Independent contractors are classified as businesses and are required to file their own tax returns.
3. How to transfer RDO?
If you’re a former employee who wants to transfer your BIR Form 1905 records to the RDO, you can do so by filling out the application form. Once the transfer is completed, you can then start becoming a freelance contractor. You should wait up to 10 working days before your RDO transfer takes effect to start the next step.
4. What is form 2303 for BIR?
When you apply for a BIR registration, you will be given a Certificate of Registration that contains this information.
5. What is the first step before filing freelance taxes in the Philippines?
Before you can start working as a freelance tax consultant in the Philippines, you must first register with the Bureau of Internal Revenue (BIR). This is the first step in the process of filing and paying taxes.
6. Why do freelancers have no idea about filing taxes?
Many Filipinos who are freelancers don’t have a lot of knowledge about filing and paying taxes due to the lack of clear-cut rules.
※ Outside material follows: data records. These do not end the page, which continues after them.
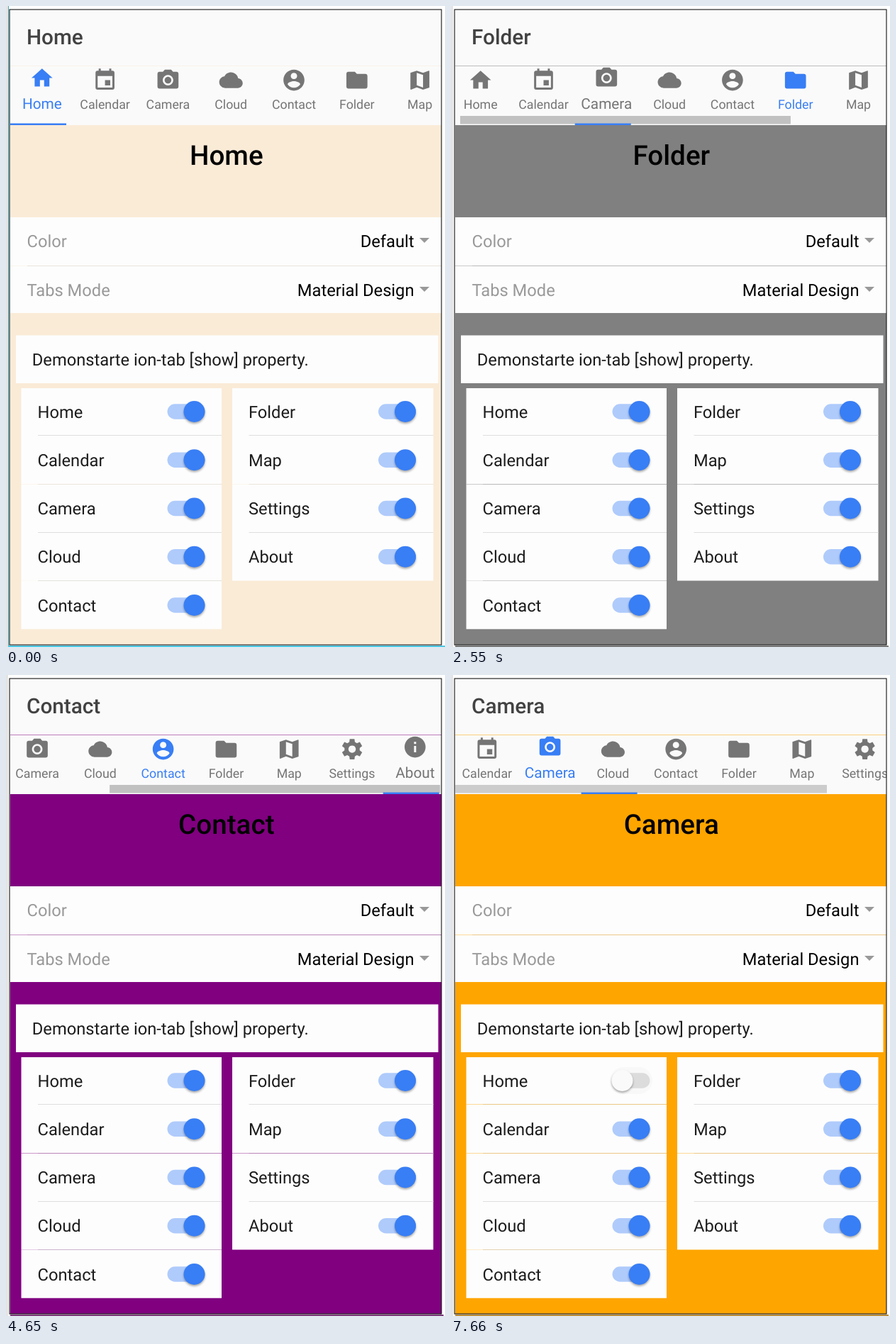
Animation of 619x904 px, one loop 8 s. Source, as an HTML page:

```html
<!DOCTYPE html>
<html lang="en">
<head>
<meta charset="utf-8">
<title>Tabs demo</title>
<style>
html, body { margin: 0; height: 100%; overflow: hidden; background: #fff; }
svg { display: block; }
text { font: 23.7px Roboto, sans-serif; fill: #1c1c1c; text-rendering: geometricPrecision; white-space: pre; }
.mid { text-anchor: middle; }
.end { text-anchor: end; }
.tab { fill: #757575; }
.tab text { font-size: 17.8px; fill: inherit; }
.tab path { fill-rule: evenodd; }
.tab.on { fill: #387ef5; }
.knob { filter: drop-shadow(0 2px 1.5px #0005); }
</style>
</head>
<body>
<svg id="stage" width="619" height="904"></svg>
<script>
const DISC = 'M12 2C6.48 2 2 6.48 2 12s4.48 10 10 10 10-4.48 10-10S17.52 2 12 2z';
const polar = (r, deg) => {
  const a = deg * Math.PI / 180;
  return `${(12 + r * Math.sin(a)).toFixed(2)} ${(12 - r * Math.cos(a)).toFixed(2)}`;
};
const gear = 'M' + [0, 60, 120, 180, 240, 300].map(a =>
  [polar(7.3, a - 21), polar(10, a - 13), polar(10, a + 13), polar(7.3, a + 21)].join('L')
).join('L') + 'zM12 8.5a3.5 3.5 0 1 0 .01 0z';

const TABS = [
  ['Home', 'M10 20v-6h4v6h5v-8h3L12 3 2 12h3v8z'],
  ['Calendar', 'M17 12h-5v5h5zM16 1v2H8V1H6v2H5a2 2 0 0 0-2 2v14a2 2 0 0 0 2 2h14a2 2 0 0 0 2-2V5a2 2 0 0 0-2-2h-1V1zm3 18H5V8h14z'],
  ['Camera', 'M9 2L7.17 4H4a2 2 0 0 0-2 2v12a2 2 0 0 0 2 2h16a2 2 0 0 0 2-2V6a2 2 0 0 0-2-2h-3.17L15 2zM12 7a5 5 0 1 0 .01 0zM12 8.8a3.2 3.2 0 1 0 .01 0z'],
  ['Cloud', 'M19.35 10.04C18.67 6.59 15.64 4 12 4 9.11 4 6.6 5.64 5.35 8.04 2.34 8.36 0 10.91 0 14c0 3.31 2.69 6 6 6h13c2.76 0 5-2.24 5-5 0-2.64-2.05-4.78-4.65-4.96z', 'translate(.84 .84) scale(.93)'],
  ['Contact', DISC + 'M12 5a3 3 0 1 0 .01 0zM12 19.2c-2.5 0-4.71-1.28-6-3.22.03-1.99 4-3.08 6-3.08 1.99 0 5.97 1.09 6 3.08-1.29 1.94-3.5 3.22-6 3.22z'],
  ['Folder', 'M10 4H4a2 2 0 0 0-2 2v12a2 2 0 0 0 2 2h16a2 2 0 0 0 2-2V8a2 2 0 0 0-2-2h-8z'],
  ['Map', 'M20.5 3L15 5.1 9 3 3.36 4.9Q3 5 3 5.38V20.5q0 .5.5.5L9 18.9l6 2.1 5.64-1.9q.36-.1.36-.48V3.5q0-.5-.5-.5zM15 19l-6-2.11V5l6 2.11z'],
  ['Settings', gear],
  ['About', DISC + 'M13 17h-2v-6h2zM13 9h-2V7h2z']
];
const COLORS = { 0: '#faebd7', 2: '#ffa500', 4: '#800080', 5: '#808080', 8: '#e600e6' };
const PITCH = 88.8, ROW = 68.25;

// [time, selected tab, scroll offset]
const PICKS = [[0, 0, 0], [1635, 2, 0], [2545, 5, 185], [3455, 8, 189], [4645, 4, 95], [5485, 2, 0]];
// [time, value], held until the next entry
const BAR = [[0, 0], [2545, 1], [3320, .6], [3455, 1], [4090, .2], [4645, 1], [5350, .63],
  [5485, 1], [6120, .6], [6190, .25], [6330, 0], [7450, .8]];
const SWITCH = [[0, 0], [6330, .08], [6400, .33], [7380, .6], [7450, .9], [7520, 1]];
const HIDE_HOME = 7450;

const rect = (x, y, w, h, fill, more = '') =>
  `<rect x="${x}" y="${y}" width="${w}" height="${h}" fill="${fill}" ${more}/>`;
const text = (x, y, s, more = '') => `<text x="${x}" y="${y}" ${more}>${s}</text>`;
const seam = (x, y, w, o, more = '') => rect(x, y, w, 1, '', `class="tint" opacity="${o}" ${more}`);

function toggle(x, y, id = '') {
  return rect(x - 38, y - 10.7, 53, 21.4, '#afcbfb', `rx="10.7" id="track${id}"`) +
    `<circle class="knob" id="knob${id}" cx="${x}" cy="${y}" r="15" fill="#387ef5"/>`;
}

function card(x, w, names) {
  let out = rect(x, 539, w, names.length * ROW - 1.5, '#fdfdfd');
  names.forEach((name, i) => {
    const y = 572 + i * ROW, first = name === 'Home';
    if (i) out += rect(x + 23.5, Math.round(y - 35), w - 23.5, 1, '#dedede');
    if (first) out += rect(224, 553, 60, 38, '#000', 'rx="19" id="halo"');
    out += text(x + 23, y + 8.5, name) + toggle(x + 244, y, first ? 'Home' : '');
  });
  return out + seam(x, 674, w, .4);
}

const select = (y, label, value) =>
  text(29.5, y + 8.5, label, 'style="fill:#999"') +
  text(575.5, y + 8.5, value, 'class="end" style="fill:#000"') +
  `<path d="M583 ${y - 4}h14l-7 7z" fill="#999"/>`;

const tab = ([name, d, fit = '']) => `<g class="tab">
  <g class="icon"><path d="${d}" transform="${fit}"/></g>
  <g class="label">${text(0, 0, name, 'class="mid"')}</g></g>`;

const $ = id => document.getElementById(id);
const names = TABS.map(t => t[0]);

$('stage').innerHTML =
  rect(0, 0, 3, 904, '#e4e4e4') +
  rect(3, 0, 1, 902, '#4aa9b8', 'class="focus"') +
  rect(6, 902, 611, 2, '', 'class="tint"') + rect(6, 902, 611, 2, '#777', 'opacity=".5"') +
  rect(3, 902, 616, 2, '#4cc8e4', 'class="focus"') +
  rect(6, 6, 608, 162, '#fafafa') +
  rect(6, 168, 608, 733, '', 'class="tint"') +
  text(29, 53.5, '', 'id="title" style="font-size:29.7px;font-weight:500;fill:#424242"') +
  seam(6, 84, 608, .5) +
  `<svg x="6" y="85" width="608" height="83" viewBox="6 85 608 83">
    ${rect(6, 155, 466, 11.5, '#c1c1c1', 'id="bar"')}
    ${TABS.map(tab).join('')}
    ${rect(6, 165.5, 79, 2.5, '#387ef5', 'id="mark"')}
  </svg>` +
  text(310.8, 223.5, '', 'id="head" class="mid" style="font-size:38.6px;font-weight:500;fill:#000"') +
  rect(6, 298, 608, 135, '#fdfdfd') +
  rect(30, 366, 584, 1, '#dedede') + seam(6, 366, 608, .4) +
  select(331, 'Color', 'Default') + select(400, 'Tabs Mode', 'Material Design') +
  rect(14, 464.5, 595.5, 67.5, '#fdfdfd') +
  text(36.8, 507, 'Demonstarte ion-tab [show] property.') +
  card(21.5, 282.5, names.slice(0, 5)) + card(319, 283.5, names.slice(5)) +
  seam(21.5, 810, 282.5, .2) + seam(21.5, 605, 282.5, .4, 'id="offSeam"') +
  '<rect x="5" y="5" width="609" height="896" fill="none" stroke="#111" stroke-width="1.1"/>';

const tabs = [...document.querySelectorAll('.tab')];
const tints = document.querySelectorAll('.tint');
const focus = document.querySelectorAll('.focus');

const clamp = x => Math.min(1, Math.max(0, x));
const smooth = x => x * x * (3 - 2 * x);
const lerp = (a, b, k) => a + (b - a) * k;
const mix = (a, b, k) => `rgb(${a.map((v, i) => Math.round(lerp(v, b[i], k)))})`;
const held = (list, t) => list.findLast(e => e[0] <= t);
const set = (el, attrs) => { for (const k in attrs) el.setAttribute(k, attrs[k]); };
const write = (el, s) => { if (el.textContent !== s) el.textContent = s; };

function draw(t) {
  const pick = held(PICKS, t);
  const [start, now, to] = pick;
  const [, old, from] = PICKS[Math.max(0, PICKS.indexOf(pick) - 1)];
  const age = start ? t - start : 1e4;
  const grow = smooth(clamp(age / 200));
  const scroll = lerp(from, to, 1 - (1 - clamp(age / 300)) ** 3);
  const hidden = t >= HIDE_HOME;

  tints.forEach(el => set(el, { fill: COLORS[now] }));
  focus.forEach(el => set(el, { visibility: t < 100 ? 'visible' : 'hidden' }));
  write($('title'), names[now]);
  write($('head'), names[now]);

  tabs.forEach((el, i) => {
    const k = i === now ? grow : i === old ? 1 - grow : 0;
    const x = 50.8 + PITCH * (i - hidden) - scroll;
    el.classList.toggle('on', i === now);
    set(el, { visibility: hidden && !i ? 'hidden' : 'visible' });
    set(el.children[0], { transform: `translate(${x - 17.8} ${86.8 - 3 * k}) scale(1.483)` });
    set(el.children[1], { transform: `translate(${x} 145.3) scale(${1 + k / 6})` });
  });
  set($('mark'), { x: 6 + PITCH * lerp(old, now, smooth(clamp(age / 300))) - scroll });
  set($('bar'), { x: 6 + scroll * .76, width: hidden ? 524 : 466, opacity: held(BAR, t)[1] });

  const off = held(SWITCH, t)[1];
  set($('knobHome'), { cx: 265.5 - 24 * off, fill: mix([56, 126, 245], [250, 250, 250], off) });
  set($('trackHome'), { fill: mix([175, 203, 251], [220, 220, 220], off) });
  set($('halo'), { opacity: off ? .02 : 0 });
  set($('offSeam'), { visibility: hidden ? 'visible' : 'hidden' });
}

const born = performance.now();
function frame() {
  const t = (performance.now() - born) % 8000;
  draw(t < 100 ? 0 : t - (t - 100) % 70);
  requestAnimationFrame(frame);
}
frame();
</script>
</body>
</html>
```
7. Can freelancers in the Philippines claim tax credits?
Freelancers in the Philippines who work with their clients in other countries may claim a tax credit for the taxes they pay in that country. This exemption allows them to avoid paying taxes in that country.
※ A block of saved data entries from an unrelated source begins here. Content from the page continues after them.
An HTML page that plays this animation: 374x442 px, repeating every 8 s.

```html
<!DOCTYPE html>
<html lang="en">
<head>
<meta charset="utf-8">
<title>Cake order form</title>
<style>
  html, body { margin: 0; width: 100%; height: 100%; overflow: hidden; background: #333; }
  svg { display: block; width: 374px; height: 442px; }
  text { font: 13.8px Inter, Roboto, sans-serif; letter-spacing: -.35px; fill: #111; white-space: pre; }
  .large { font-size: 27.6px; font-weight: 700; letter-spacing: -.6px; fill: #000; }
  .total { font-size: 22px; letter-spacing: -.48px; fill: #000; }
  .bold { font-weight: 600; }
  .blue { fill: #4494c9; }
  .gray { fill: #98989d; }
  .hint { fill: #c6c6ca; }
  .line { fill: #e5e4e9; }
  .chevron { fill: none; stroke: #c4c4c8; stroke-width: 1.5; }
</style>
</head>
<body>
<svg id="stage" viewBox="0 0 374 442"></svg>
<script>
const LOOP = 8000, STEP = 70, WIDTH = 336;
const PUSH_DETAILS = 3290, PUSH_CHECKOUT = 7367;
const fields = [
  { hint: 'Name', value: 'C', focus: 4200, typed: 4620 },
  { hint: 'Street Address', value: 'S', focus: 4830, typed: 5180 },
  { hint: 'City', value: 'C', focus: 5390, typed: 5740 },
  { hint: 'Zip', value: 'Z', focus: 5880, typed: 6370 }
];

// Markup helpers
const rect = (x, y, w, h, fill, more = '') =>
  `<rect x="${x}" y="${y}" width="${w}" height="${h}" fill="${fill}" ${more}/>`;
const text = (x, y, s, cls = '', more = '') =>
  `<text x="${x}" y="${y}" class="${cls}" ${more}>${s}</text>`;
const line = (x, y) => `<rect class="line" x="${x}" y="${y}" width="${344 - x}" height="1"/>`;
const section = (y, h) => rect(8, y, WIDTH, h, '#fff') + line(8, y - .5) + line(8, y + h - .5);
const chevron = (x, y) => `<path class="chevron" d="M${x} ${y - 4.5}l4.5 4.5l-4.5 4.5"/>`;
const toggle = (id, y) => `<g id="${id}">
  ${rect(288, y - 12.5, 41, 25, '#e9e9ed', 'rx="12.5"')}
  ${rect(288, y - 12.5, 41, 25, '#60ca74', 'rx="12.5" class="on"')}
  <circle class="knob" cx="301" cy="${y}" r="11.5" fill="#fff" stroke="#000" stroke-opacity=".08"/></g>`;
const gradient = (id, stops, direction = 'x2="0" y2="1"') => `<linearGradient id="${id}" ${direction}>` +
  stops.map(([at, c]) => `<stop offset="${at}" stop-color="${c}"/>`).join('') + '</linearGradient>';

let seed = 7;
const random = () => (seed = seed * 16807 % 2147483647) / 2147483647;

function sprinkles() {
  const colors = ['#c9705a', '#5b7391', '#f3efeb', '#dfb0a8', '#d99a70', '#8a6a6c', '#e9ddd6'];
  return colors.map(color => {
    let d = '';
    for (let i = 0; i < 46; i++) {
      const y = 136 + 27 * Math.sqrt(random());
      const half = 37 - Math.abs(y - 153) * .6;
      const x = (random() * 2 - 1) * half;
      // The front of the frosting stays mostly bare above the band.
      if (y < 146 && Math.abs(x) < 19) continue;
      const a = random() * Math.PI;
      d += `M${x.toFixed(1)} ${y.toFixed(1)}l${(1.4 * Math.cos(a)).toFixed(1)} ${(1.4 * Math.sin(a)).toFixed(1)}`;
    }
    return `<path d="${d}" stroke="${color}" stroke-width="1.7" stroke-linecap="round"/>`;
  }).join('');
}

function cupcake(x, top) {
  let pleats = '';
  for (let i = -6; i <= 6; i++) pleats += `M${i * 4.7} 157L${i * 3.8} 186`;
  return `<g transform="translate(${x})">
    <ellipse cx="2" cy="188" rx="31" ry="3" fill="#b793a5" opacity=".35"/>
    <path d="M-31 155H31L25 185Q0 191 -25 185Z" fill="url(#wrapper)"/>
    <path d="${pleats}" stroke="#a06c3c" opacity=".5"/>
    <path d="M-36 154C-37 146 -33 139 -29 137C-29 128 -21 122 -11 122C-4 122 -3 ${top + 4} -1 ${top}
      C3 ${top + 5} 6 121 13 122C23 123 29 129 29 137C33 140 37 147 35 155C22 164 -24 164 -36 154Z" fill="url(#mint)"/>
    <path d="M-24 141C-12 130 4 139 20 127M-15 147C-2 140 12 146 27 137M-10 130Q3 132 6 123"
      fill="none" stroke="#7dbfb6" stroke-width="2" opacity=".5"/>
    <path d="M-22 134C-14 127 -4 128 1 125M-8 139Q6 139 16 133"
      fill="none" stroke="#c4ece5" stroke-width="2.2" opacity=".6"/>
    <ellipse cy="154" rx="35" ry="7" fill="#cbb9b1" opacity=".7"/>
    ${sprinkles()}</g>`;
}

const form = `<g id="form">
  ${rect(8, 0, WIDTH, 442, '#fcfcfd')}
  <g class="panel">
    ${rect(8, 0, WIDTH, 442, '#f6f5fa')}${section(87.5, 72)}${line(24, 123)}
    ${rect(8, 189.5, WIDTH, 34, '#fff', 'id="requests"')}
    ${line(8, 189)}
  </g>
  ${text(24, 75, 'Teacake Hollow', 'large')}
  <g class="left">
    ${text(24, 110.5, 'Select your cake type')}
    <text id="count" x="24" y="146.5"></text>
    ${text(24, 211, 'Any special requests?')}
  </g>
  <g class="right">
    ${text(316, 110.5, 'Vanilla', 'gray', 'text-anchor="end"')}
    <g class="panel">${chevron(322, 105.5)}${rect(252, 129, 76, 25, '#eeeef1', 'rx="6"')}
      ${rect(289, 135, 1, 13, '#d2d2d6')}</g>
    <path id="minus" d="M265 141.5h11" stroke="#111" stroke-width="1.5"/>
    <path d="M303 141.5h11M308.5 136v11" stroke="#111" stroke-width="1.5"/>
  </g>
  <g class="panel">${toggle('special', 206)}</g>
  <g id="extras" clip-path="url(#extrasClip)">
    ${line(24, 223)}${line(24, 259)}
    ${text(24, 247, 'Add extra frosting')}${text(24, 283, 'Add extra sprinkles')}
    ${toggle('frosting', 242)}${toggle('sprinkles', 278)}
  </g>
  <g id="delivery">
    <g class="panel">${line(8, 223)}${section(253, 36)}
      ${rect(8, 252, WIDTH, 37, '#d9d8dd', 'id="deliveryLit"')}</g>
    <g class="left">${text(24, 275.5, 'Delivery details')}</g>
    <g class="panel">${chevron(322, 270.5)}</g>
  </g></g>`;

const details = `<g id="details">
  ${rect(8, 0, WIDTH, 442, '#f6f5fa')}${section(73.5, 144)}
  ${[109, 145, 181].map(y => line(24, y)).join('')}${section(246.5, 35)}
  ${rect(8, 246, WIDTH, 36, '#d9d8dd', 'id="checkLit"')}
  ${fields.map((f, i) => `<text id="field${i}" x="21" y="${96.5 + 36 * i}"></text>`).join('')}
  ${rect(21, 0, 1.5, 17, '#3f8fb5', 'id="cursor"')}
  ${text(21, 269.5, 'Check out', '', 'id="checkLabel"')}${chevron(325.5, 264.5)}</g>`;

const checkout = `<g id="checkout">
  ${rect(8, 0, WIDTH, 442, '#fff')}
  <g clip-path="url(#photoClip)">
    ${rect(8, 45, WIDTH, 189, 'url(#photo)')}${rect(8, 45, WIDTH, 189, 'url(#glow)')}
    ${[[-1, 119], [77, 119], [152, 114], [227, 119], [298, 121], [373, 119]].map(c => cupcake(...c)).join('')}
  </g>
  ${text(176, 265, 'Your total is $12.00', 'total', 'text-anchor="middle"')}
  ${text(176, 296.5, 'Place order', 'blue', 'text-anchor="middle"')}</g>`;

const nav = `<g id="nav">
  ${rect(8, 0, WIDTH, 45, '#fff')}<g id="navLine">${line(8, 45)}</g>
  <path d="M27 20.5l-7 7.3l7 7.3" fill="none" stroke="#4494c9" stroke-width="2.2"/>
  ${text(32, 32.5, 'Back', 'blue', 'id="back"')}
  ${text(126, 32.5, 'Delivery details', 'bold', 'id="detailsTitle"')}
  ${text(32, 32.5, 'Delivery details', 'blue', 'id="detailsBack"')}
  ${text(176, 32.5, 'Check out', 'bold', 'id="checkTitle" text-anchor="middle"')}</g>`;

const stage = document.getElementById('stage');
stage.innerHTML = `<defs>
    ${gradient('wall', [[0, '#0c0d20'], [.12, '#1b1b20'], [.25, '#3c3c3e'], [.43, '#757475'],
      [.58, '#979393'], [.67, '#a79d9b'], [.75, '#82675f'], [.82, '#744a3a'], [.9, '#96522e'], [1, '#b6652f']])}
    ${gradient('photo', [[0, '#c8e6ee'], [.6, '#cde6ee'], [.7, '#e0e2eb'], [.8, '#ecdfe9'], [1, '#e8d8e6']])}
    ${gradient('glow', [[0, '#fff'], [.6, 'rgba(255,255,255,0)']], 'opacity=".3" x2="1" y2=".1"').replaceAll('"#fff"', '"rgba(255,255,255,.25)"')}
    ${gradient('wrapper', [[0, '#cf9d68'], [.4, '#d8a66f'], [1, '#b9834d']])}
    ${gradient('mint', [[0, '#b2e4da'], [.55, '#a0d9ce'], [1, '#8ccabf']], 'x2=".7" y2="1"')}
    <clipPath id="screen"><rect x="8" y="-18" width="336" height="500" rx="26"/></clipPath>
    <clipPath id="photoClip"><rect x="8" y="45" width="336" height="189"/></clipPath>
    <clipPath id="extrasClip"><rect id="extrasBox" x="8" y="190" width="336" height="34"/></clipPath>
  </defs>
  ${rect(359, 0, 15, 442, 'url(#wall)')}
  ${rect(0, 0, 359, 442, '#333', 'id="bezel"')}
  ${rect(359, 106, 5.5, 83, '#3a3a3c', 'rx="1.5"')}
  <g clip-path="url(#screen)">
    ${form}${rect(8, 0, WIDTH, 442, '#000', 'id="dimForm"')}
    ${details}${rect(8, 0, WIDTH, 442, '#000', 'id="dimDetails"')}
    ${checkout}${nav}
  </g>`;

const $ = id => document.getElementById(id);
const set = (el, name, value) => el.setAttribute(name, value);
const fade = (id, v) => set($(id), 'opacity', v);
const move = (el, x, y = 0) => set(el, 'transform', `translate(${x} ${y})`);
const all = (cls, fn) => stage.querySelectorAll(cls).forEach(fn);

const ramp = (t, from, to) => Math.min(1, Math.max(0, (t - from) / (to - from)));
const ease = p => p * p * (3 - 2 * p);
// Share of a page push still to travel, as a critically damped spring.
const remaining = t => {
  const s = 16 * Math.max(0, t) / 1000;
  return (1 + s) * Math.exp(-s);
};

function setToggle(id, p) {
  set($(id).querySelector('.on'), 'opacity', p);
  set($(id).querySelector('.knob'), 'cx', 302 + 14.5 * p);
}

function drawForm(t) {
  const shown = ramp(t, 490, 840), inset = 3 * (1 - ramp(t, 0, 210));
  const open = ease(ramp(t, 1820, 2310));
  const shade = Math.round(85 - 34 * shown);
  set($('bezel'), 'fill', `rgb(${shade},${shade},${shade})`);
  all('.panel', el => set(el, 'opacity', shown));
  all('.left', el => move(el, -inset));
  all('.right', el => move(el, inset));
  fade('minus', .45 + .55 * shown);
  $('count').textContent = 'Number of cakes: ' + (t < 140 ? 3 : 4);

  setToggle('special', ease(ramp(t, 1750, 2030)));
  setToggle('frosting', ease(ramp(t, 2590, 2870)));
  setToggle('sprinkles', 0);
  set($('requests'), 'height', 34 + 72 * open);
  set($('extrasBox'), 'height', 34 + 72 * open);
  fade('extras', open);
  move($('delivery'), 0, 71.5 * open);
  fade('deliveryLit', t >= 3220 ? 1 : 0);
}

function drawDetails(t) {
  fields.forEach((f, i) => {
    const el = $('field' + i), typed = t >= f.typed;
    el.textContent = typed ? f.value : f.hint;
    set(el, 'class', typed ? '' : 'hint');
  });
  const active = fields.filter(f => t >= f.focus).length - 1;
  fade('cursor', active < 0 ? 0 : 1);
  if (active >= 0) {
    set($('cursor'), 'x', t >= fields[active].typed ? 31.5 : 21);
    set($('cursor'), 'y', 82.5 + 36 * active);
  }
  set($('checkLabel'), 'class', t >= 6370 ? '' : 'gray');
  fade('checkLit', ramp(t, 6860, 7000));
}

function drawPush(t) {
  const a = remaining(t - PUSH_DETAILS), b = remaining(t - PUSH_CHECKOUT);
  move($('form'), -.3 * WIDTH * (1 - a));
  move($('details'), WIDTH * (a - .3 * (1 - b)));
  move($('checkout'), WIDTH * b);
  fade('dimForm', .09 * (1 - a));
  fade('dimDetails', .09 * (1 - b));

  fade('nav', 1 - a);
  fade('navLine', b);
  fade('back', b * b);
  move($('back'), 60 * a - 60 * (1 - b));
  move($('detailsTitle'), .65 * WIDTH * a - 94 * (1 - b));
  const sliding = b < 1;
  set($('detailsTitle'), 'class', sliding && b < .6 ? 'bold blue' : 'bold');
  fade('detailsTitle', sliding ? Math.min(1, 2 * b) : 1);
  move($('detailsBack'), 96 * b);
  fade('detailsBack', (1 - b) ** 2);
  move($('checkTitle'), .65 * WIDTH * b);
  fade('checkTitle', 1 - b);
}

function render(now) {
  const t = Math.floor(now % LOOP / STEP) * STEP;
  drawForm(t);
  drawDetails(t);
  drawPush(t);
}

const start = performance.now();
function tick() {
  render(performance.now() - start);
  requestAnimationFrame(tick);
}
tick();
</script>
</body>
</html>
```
8. When is the tax return due?
The return is filed on or around the 15th day of the following month, the 4th day following the end of the year for which the taxpayer was paying taxes.
VIDEO: How to Compute Income Tax of Freelancers in the Philippines (TRAIN Law)
If you’re a freelancer, your income is subject to both individual income tax and business tax.
But how do you compute your net income? What expenses can you deduct?
In this video, we’ll walk you through the process of computing your net income as a freelancer, explaining what expenses are deductible and which aren’t.
With the dawn of the new normal, freelancing in the Philippines has become a viable option for many people. If you’re a freelancer, you must understand the tax implications of your business so that you can prepare for them and avoid unpleasant surprises in the future.
With the right knowledge of ITR Freelancers Philippines, you can keep your expenses low and save more of your hard-earned money. We hope that you’ve found this article useful. Please share it with your friends and family who may be interested in freelancing or starting a business.